Townhall.com

You do not have to be a high-paid political consultant to see this.

As I traveled the country for business and pleasure in recent years — visiting “Red States” like Texas, Iowa and Montana (including, of course, my home state of Georgia) — I saw (and continue to see) example and after example of state and local “Republican” officials respond to voters’ desires to improve their “safety” and “quality of life,” by increasing spending and services.

Even in traditionally Republican enclaves, voters are electing and re-electing officials who are eager to meet those desires, by raising taxes, “fees” and public debt, and by placing further controls on businesses. All this in an effort to satisfy largely suburban voters’ demands for everything from parks to aquatic centers and billion-dollar sports arenas.

This game plan becomes a habit that increasingly acclimates voters to view intrusive government at all levels, as benign.

In such an environment, it is only a small step for voters to choose candidates for office who are ever more willing to meet their desires for expanded and “improved” government services; in short, to vote Democratic.

Republican elected officials, their political consultants, and conservative media “talking heads” all seem to have lost sight of the forest for the trees; focusing on the “Big Picture,” and overlooking the erosion of conservative principles of governance where the rubber meets the road – at the local level.

While President Donald Trump has done more than any president since Ronald Reagan to reduce regulations at the federal level, on the ground in states across the country the Regulatory State is booming.  In states Red, Blue, and Purple, nominally Republican state and local officials continue to create new laws and regulations rather than erasing existing ones.

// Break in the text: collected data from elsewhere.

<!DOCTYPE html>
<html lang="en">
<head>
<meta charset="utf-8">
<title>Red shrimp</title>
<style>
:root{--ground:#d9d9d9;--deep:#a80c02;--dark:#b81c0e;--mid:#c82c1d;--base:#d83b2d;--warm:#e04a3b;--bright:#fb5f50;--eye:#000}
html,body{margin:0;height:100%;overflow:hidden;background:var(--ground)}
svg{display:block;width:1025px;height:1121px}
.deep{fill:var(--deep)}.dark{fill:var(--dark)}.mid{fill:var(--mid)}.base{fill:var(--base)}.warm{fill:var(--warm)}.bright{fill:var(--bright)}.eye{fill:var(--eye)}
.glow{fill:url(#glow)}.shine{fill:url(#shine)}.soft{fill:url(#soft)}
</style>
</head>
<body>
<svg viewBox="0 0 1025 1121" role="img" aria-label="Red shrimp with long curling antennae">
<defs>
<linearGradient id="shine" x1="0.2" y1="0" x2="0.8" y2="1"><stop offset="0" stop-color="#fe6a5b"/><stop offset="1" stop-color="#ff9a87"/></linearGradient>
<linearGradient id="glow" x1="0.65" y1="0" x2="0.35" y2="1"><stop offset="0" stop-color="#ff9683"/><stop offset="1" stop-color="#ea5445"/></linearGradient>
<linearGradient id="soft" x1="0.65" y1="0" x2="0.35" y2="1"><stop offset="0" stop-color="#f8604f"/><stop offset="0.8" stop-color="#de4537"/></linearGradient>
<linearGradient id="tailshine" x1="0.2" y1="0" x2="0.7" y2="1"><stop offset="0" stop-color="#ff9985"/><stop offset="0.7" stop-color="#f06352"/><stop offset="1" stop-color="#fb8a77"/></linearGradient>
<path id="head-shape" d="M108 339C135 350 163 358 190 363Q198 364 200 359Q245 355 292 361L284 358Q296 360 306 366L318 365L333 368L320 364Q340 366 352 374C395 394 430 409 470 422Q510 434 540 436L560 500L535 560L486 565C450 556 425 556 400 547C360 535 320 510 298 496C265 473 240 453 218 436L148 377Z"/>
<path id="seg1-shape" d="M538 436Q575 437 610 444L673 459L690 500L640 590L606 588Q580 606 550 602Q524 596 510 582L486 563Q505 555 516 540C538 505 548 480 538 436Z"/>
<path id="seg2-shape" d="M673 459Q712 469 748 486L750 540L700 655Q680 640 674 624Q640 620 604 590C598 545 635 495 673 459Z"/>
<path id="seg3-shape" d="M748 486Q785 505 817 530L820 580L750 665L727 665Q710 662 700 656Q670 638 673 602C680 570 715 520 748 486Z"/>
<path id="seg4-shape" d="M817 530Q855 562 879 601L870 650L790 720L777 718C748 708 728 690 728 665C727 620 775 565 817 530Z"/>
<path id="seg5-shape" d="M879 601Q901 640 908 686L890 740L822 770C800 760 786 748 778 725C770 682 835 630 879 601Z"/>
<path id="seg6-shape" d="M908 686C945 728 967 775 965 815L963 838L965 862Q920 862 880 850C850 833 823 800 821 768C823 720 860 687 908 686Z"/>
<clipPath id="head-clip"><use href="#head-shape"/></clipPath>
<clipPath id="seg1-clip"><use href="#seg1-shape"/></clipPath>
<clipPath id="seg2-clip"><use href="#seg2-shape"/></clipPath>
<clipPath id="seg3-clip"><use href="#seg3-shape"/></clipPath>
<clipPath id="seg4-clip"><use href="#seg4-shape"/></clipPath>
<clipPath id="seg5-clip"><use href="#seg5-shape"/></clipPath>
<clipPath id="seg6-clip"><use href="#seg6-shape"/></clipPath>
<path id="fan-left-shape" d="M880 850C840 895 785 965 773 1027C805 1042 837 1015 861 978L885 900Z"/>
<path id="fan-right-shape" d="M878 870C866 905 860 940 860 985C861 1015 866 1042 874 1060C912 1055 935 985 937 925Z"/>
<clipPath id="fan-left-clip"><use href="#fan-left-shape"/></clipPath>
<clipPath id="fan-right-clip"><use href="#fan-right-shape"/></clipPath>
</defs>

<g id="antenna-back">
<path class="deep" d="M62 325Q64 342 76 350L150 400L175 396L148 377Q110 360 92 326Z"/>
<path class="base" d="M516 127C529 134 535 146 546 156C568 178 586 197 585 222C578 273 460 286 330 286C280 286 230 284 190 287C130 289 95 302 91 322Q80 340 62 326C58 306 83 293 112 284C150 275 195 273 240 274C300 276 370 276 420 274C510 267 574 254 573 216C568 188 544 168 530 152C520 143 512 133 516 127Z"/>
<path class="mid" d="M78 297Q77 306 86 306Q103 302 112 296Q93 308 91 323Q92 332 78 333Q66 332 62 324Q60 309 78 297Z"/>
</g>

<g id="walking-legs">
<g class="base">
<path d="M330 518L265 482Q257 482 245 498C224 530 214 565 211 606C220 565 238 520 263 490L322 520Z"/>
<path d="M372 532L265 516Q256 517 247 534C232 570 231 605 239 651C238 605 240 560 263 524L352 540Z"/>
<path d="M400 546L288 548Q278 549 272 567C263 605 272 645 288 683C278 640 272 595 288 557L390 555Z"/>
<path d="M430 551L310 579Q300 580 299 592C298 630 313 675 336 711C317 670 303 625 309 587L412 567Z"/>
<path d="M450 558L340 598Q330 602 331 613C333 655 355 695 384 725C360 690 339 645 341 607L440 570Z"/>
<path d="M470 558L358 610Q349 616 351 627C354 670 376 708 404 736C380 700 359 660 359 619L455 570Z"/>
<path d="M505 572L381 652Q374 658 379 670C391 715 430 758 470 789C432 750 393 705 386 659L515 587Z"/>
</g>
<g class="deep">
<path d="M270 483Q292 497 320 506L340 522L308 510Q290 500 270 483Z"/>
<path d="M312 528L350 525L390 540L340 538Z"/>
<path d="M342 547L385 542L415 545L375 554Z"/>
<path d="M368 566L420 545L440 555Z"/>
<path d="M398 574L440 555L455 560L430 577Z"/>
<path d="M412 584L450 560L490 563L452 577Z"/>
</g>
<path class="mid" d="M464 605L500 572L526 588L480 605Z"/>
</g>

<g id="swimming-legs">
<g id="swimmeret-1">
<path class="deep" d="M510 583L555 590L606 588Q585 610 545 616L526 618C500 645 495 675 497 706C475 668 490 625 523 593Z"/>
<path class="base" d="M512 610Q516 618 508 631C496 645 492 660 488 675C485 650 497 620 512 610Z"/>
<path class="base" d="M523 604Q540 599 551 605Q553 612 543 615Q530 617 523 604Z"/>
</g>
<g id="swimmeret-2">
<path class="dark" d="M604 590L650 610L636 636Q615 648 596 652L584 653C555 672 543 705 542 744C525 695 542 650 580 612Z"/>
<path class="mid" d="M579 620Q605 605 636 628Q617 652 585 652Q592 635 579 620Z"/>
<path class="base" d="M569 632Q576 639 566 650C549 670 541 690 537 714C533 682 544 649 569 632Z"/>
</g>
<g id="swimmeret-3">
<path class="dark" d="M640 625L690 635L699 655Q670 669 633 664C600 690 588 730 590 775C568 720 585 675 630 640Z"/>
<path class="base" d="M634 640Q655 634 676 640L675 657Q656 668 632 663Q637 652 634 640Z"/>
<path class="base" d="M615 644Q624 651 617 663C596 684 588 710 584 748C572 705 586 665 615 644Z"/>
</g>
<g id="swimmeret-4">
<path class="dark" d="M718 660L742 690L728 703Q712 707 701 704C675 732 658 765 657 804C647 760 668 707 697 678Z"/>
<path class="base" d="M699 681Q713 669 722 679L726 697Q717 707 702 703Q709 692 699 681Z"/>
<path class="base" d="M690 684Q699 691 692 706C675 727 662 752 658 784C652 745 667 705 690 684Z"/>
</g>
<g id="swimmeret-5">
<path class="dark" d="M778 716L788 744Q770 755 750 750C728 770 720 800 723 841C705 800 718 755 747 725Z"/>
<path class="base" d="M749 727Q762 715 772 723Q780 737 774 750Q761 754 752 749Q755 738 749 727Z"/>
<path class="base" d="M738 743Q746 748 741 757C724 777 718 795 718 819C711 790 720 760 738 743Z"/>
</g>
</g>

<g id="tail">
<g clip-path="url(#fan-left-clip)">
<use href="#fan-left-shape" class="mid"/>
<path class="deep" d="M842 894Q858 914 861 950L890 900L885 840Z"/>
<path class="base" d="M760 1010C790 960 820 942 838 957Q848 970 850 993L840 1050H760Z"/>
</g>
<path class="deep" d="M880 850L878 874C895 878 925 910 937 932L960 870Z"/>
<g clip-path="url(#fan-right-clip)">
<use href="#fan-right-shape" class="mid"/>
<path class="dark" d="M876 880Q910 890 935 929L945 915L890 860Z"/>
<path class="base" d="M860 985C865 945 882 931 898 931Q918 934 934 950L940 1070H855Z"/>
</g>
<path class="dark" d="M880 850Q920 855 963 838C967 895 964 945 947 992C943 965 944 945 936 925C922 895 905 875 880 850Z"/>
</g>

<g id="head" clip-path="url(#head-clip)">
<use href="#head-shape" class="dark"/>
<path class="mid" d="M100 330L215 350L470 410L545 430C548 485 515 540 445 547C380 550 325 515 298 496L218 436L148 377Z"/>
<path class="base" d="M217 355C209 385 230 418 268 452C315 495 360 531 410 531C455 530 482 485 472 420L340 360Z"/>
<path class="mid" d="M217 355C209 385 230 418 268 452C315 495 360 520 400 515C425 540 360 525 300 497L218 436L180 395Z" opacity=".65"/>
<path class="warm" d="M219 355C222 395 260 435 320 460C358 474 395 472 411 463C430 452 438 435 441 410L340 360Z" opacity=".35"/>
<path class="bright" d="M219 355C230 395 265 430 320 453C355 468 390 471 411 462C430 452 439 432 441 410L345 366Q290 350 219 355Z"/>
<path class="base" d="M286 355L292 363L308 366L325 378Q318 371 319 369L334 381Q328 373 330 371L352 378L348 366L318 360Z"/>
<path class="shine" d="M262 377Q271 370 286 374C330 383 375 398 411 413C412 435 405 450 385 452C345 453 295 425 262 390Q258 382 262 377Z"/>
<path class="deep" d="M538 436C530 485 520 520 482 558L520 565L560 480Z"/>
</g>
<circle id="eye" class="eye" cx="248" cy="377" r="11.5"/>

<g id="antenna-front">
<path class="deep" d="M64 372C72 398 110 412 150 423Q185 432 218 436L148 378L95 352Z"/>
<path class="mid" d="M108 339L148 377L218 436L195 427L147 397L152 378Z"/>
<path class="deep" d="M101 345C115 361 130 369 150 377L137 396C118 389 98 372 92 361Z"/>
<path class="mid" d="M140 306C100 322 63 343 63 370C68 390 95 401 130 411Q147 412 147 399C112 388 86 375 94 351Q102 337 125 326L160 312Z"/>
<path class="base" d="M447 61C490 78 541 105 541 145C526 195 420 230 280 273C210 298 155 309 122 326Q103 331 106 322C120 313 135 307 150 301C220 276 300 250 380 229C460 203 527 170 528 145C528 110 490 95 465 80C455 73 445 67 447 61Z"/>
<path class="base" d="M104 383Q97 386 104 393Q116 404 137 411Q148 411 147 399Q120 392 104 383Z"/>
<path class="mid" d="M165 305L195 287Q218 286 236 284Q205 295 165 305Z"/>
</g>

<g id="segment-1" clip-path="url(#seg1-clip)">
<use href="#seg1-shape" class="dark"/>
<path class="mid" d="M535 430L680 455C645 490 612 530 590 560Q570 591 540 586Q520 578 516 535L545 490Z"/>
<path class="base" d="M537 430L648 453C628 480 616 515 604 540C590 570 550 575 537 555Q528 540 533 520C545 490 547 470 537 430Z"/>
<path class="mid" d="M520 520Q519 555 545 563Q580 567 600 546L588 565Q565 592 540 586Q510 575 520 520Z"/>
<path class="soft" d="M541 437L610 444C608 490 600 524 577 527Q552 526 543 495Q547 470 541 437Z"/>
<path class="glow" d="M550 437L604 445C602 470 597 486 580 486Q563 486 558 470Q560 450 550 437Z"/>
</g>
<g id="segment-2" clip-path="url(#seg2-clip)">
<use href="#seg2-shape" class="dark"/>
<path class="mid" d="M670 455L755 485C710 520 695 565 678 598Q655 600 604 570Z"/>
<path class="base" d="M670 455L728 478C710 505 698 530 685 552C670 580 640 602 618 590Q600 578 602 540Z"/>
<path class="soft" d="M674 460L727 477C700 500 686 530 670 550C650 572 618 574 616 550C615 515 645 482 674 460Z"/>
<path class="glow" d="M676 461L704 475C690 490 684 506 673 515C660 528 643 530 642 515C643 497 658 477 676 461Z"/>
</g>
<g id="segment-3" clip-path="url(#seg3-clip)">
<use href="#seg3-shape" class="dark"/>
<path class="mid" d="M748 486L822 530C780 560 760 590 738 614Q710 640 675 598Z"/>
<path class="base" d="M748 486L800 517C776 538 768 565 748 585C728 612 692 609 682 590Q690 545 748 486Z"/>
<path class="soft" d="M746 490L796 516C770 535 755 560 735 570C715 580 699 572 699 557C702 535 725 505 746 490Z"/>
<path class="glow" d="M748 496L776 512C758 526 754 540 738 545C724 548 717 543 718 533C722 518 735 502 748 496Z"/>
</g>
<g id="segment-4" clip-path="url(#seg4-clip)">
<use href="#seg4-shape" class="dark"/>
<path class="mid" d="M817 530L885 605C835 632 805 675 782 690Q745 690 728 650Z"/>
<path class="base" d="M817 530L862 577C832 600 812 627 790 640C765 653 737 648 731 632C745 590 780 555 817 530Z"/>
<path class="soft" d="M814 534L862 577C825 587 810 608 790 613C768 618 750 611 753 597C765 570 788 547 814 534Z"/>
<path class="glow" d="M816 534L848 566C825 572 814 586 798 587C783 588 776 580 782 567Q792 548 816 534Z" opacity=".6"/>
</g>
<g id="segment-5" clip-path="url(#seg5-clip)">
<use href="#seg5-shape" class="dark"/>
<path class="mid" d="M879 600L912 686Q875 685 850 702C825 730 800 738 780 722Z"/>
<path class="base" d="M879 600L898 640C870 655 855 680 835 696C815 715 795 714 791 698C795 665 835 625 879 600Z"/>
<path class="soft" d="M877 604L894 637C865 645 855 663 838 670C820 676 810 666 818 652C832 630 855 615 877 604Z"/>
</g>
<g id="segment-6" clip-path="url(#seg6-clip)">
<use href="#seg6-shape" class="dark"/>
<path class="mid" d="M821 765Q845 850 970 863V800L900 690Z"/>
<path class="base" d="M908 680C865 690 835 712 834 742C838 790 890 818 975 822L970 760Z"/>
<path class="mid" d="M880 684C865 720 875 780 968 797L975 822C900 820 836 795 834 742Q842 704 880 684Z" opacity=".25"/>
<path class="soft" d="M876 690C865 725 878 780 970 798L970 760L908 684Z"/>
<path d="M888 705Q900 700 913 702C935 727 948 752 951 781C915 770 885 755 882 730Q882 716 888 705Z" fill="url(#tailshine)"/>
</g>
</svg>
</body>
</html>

The result is a pronounced leftward drift in virtually all aspects of life at the local level. Taxes increase as Republicans acquiesce to multi-million-dollar bond initiatives for pet projects like sports stadiums and movie studios. Massive tax incentives are freely offered to companies in return for vague promises to create “high-paying jobs” down the road. Increasing business regulations, licensing requirements, and zoning restrictions make it harder for budding entrepreneurs to launch new businesses or expand current ones. Anti-smoking regulations and even gun-control measures are being shepherded by Republicans under the guise of “public safety” and “quality of life.”

With each such measure, Republicans cede ground; political territory growing difficult to regain. Most importantly, such behavior conditions voters to turn increasingly to state and local government to address and solve problems, rather than the private sector.

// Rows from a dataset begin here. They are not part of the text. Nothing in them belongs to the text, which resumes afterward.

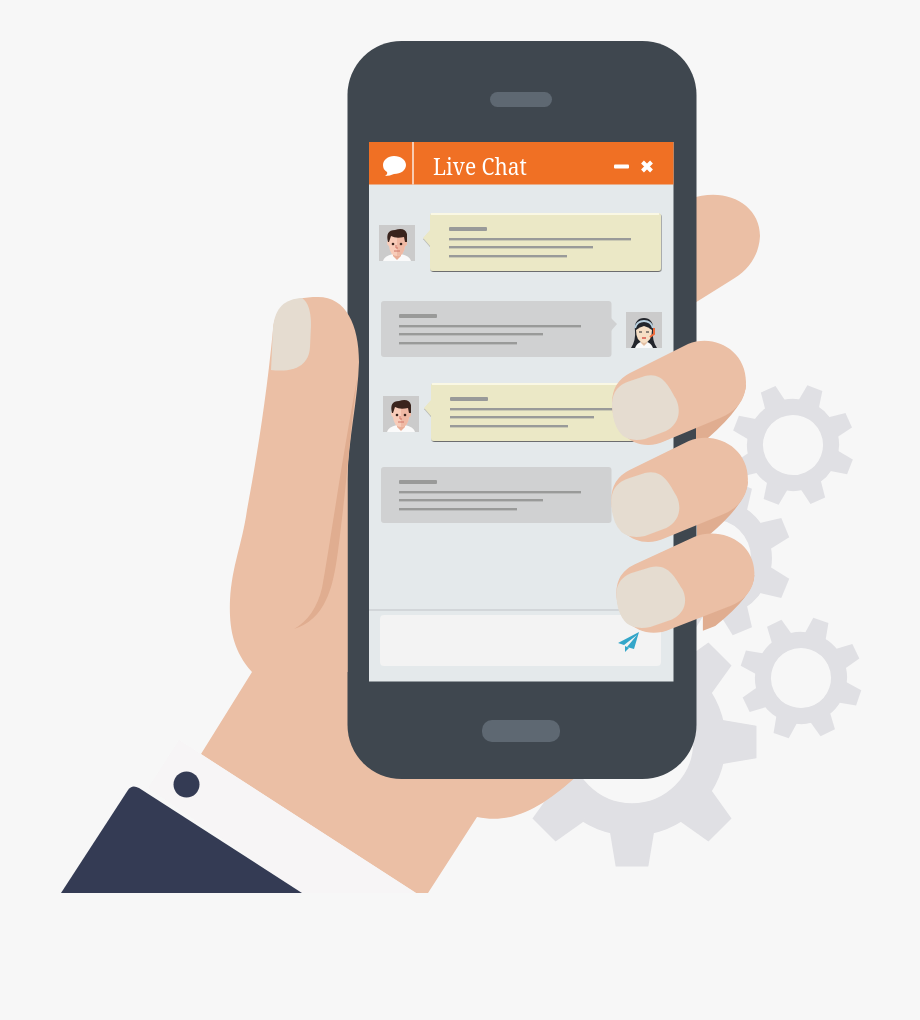
<!DOCTYPE html>
<html lang="en">
<head>
<meta charset="utf-8">
<title>Live Chat</title>
<style>
:root {
  --paper: #f7f7f7;
  --gear: #e0e0e4;
  --skin: #ebbfa5;
  --skin-shade: #e0ad90;
  --nail: #e5dcd0;
  --case: #3f474f;
  --case-detail: #5e6872;
  --screen: #e4e9eb;
  --accent: #f07024;
  --received: #ebe8c6;
  --sent: #d0d1d2;
  --copy: #999a99;
  --suit: #343b54;
  --cuff: #f7f5f6;
  --send: #33a6c9;
}
html, body { margin: 0; height: 100%; overflow: hidden; background: var(--paper); }
svg { display: block; }
.gears { fill: var(--gear); stroke: none; }
.gear-ring { fill: none; stroke: var(--gear); stroke-width: 16; }
.skin { fill: var(--skin); }
.shade { fill: var(--skin-shade); }
.nail { fill: var(--nail); }
.case { fill: var(--case); }
.detail { fill: var(--case-detail); }
.screen { fill: var(--screen); }
.accent { fill: var(--accent); }
.received { fill: var(--received); }
.sent { fill: var(--sent); }
.copy { fill: var(--copy); }
.title { font: 300 23px "Noto Serif", "TeX Gyre Pagella", serif; fill: #fff; }
</style>
</head>
<body>
<svg width="920" height="1020" viewBox="0 0 920 1020" role="img" aria-label="Hand holding a phone with a live chat open, gears behind">
  <defs>
    <polygon id="tooth" points="-11,-43 -8,-61 8,-61 11,-43"/>
    <g id="gear">
      <circle class="gear-ring" r="38"/>
      <use href="#tooth"/>
      <use href="#tooth" transform="rotate(45)"/>
      <use href="#tooth" transform="rotate(90)"/>
      <use href="#tooth" transform="rotate(135)"/>
      <use href="#tooth" transform="rotate(180)"/>
      <use href="#tooth" transform="rotate(225)"/>
      <use href="#tooth" transform="rotate(270)"/>
      <use href="#tooth" transform="rotate(315)"/>
    </g>
    <g id="copy-lines" class="copy">
      <rect width="38" height="4" rx="1"/>
      <rect y="11" width="182" height="2.4"/>
      <rect y="19" width="144" height="2.4"/>
      <rect y="28" width="118" height="2.4"/>
    </g>
    <filter id="bubble-shadow" x="-5%" y="-10%" width="110%" height="125%">
      <feDropShadow dx="0.5" dy="1" stdDeviation="0.6" flood-color="#444" flood-opacity=".75"/>
    </filter>
    <g id="received-message">
      <path class="received" filter="url(#bubble-shadow)" d="M433 213H658Q661 213 661 216V268Q661 271 658 271H433Q430 271 430 268V246L423 238L430 230V216Q430 213 433 213Z"/>
      <path d="M431 214H659" stroke="#faf8e4" stroke-width="2"/>
      <use href="#copy-lines" x="449" y="227"/>
    </g>
    <g id="sent-message">
      <rect class="sent" x="381" y="301" width="230.5" height="56" rx="3"/>
      <use href="#copy-lines" x="399" y="314"/>
    </g>
    <g id="avatar-man">
      <rect width="36" height="36" fill="#cbcbcb"/>
      <path d="M4 36Q5 31 14 29H22Q31 31 32 36Z" fill="#fafafa"/>
      <path d="M14 25H22V31L18 35L14 31Z" fill="#e9ad96"/>
      <path d="M8 17Q9 15 10 16V10H26V16Q28 15 28 18Q28 21 26 21Q25 31 18 31Q11 31 10 21Q8 20 8 17Z" fill="#f8ccb9"/>
      <path d="M18 10H26V16Q28 15 28 18Q28 21 26 21Q25 31 18 31Z" fill="#efb9a4"/>
      <path d="M9 17Q6 5 16 5Q26 2 28 9V17H26L25 12Q17 14 12 11L10 17Z" fill="#3a241d"/>
      <circle cx="14" cy="19" r="1.3" fill="#3a241d"/>
      <circle cx="22" cy="19" r="1.3" fill="#3a241d"/>
      <path d="M17 20V23H19M15 26H21" fill="none" stroke="#ce7466"/>
    </g>
    <g id="avatar-woman">
      <rect width="36" height="36" fill="#cbcbcb"/>
      <path d="M5 36Q10 28 9 19C8 10 12 6 18 6C24 6 28 10 27 19Q26 29 31 36Z" fill="#23262c"/>
      <path d="M9 36Q11 31 15 30H21Q25 31 27 36Z" fill="#fafafa"/>
      <path d="M15 27H21V31L18 34L15 31Z" fill="#e3bfa2"/>
      <path d="M10 18Q14 15 18 14Q22 15 26 18Q26 30 18 31Q10 30 10 18Z" fill="#f6dfc5"/>
      <path d="M9 16Q11 9 18 9Q25 9 27 16" fill="none" stroke="#b9d0df" stroke-width="2"/>
      <path d="M13 20H16M20 20H23" stroke="#23262c"/>
      <path d="M16 26H20" stroke="#d9584c" stroke-width="1.5"/>
      <path d="M28 16V22L24 25" fill="none" stroke="#ee6a3a" stroke-width="2"/>
    </g>
    <g id="finger">
      <path class="shade" d="M746 384Q746 405 708 438L696 443V420L725 405Z"/>
      <path class="skin" d="M612 403Q612 382 630 373L688 344C714 333 746 350 746 382C746 401 735 412 720 418L665 441C638 454 612 434 612 403Z"/>
      <path class="nail" d="M612 403Q613 386 630 381L645 376C662 372 668 385 676 399C682 412 678 425 666 431L645 439Q630 442 622 435Q612 425 612 403Z"/>
    </g>
  </defs>

  <rect width="920" height="1020" fill="var(--paper)"/>

  <g class="gears">
    <use href="#gear" transform="translate(793 445) rotate(21)"/>
    <use href="#gear" transform="translate(712 558) scale(1.3) rotate(22.5)"/>
    <use href="#gear" transform="translate(801 678) rotate(19)"/>
    <use href="#gear" transform="translate(632 742) scale(2.04)"/>
  </g>

  <g id="palm-and-index">
    <path class="skin" d="M690 199C725 186 760 204 760 236C759 256 748 271 730 281L690 306Z"/>
    <path class="skin" d="M252 672L201 754L416 893H428L477 817C515 825 545 805 578 775L400 460H348L260 600Z"/>
  </g>

  <g id="sleeve">
    <path d="M179 740L416 893H301L148 788Z" fill="var(--cuff)"/>
    <path d="M61 893L128 790Q132 784 139 788L302 893Z" fill="var(--suit)"/>
    <circle cx="186.5" cy="784.5" r="13" fill="var(--suit)"/>
  </g>

  <g id="phone">
    <rect class="case" x="347.5" y="41" width="349" height="738" rx="54"/>
    <rect class="detail" x="490" y="92" width="62" height="15" rx="7.5"/>
    <rect class="detail" x="482" y="720" width="78" height="22" rx="10"/>
    <rect class="screen" x="369" y="142" width="304.5" height="539.5"/>

    <g id="chat-header">
      <rect class="accent" x="369" y="142" width="304.5" height="42.5"/>
      <path d="M413 142V184.500" stroke="#fbe3d5" stroke-width="1.6"/>
      <path d="M394 156C401 156 406 160 406 165C406 170 401 174 394 174Q390 176 385 176Q388 174 387 172C384 170 383 168 383 165C383 160 388 156 394 156Z" fill="#fff"/>
      <text class="title" x="433" y="175" textLength="94" lengthAdjust="spacingAndGlyphs">Live Chat</text>
      <rect x="614" y="164.500" width="15" height="4" rx="1" fill="#fff"/>
      <path d="M642.500 162L651.500 171M651.500 162L642.500 171" stroke="#fff" stroke-width="4"/>
    </g>

    <g id="conversation">
      <use href="#avatar-man" x="379" y="225"/>
      <use href="#received-message"/>
      <use href="#sent-message"/>
      <path class="sent" d="M611 318L617 324L611 331Z"/>
      <use href="#avatar-woman" x="626" y="312"/>
      <use href="#avatar-man" x="383" y="396"/>
      <use href="#received-message" x="1" y="170"/>
      <use href="#sent-message" y="166"/>
    </g>

    <g id="composer">
      <path d="M369 610H673" stroke="#d2d6d9" stroke-width="2"/>
      <rect x="380" y="615" width="281" height="51" rx="4" fill="#f3f3f3"/>
      <path d="M639 632L618 643L624 645L637 635L627 647L634 649ZM625 646V652L629 648Z" fill="var(--send)"/>
    </g>
  </g>

  <g id="thumb">
    <path class="skin" d="M273 330C275 305 290 297 318 297C346 297 359 325 359 362C358 400 348 440 347.500 480V672H252C232 650 229 625 230 600C232 565 242 545 247 510C258 450 266 400 273 330Z"/>
    <path class="shade" d="M358 374C350 430 348 470 343 510C338 550 336 580 326 600Q316 622 294 629Q315 617 322 588C330 545 340 470 358 374Z"/>
    <path class="nail" d="M273 328C275 307 285 299 302 298Q311 304 311 325L310 347C309 365 295 373 271 370Z"/>
  </g>

  <g id="fingers">
    <use href="#finger"/>
    <use href="#finger" transform="translate(-13 97) scale(1.02 1)"/>
    <use href="#finger" transform="translate(-14 210) scale(1.03 .95)"/>
  </g>
</svg>
</body>
</html>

The impact of this philosophical shift cannot be dismissed, as seen clearly in this month’s high profile races in Georgia and Texas. That the GOP could very nearly lose a Senate race in Texas or a gubernatorial race in Georgia, should be a blaring wake-up call to Republicans that the electoral color of a state, or the letter next to a candidate’s name, no longer means what it used to mean; and certainly nothing that can be taken for granted.

The GOP now is so far behind the power curve, that reversing the trend – if even possible at this stage — will take a Herculean effort, over more than a single election cycle. That effort starts with messaging and ends with action consistent with that messaging; both are needed, but neither appears in ready supply among Republican leaders in Washington.

Deficit spending continues unabated. Meanwhile, little interest is shown by Republican leaders in Congress to move legislation that would appeal to minority and independent voters in particular, and which also are firmly rooted in traditional principles of conservative governance; this would include such measures as criminal justice reform and loosening federal restrictions on adult use of marijuana.

These and other steps shold be easy wins for the GOP; but the process can only begin if the GOP removes the rose-colored glasses through which it sees the just-concluded mid-term election as a “victory” simply because the Party picked up a couple of seats in the Senate.

The problem for the Republican Party goes far deeper than a national coloring book with red and blue crayons.  If the Grand Old Party does not quickly and seriously work to reclaim and reinvigorate its philosophical high ground, there will be none left to claim.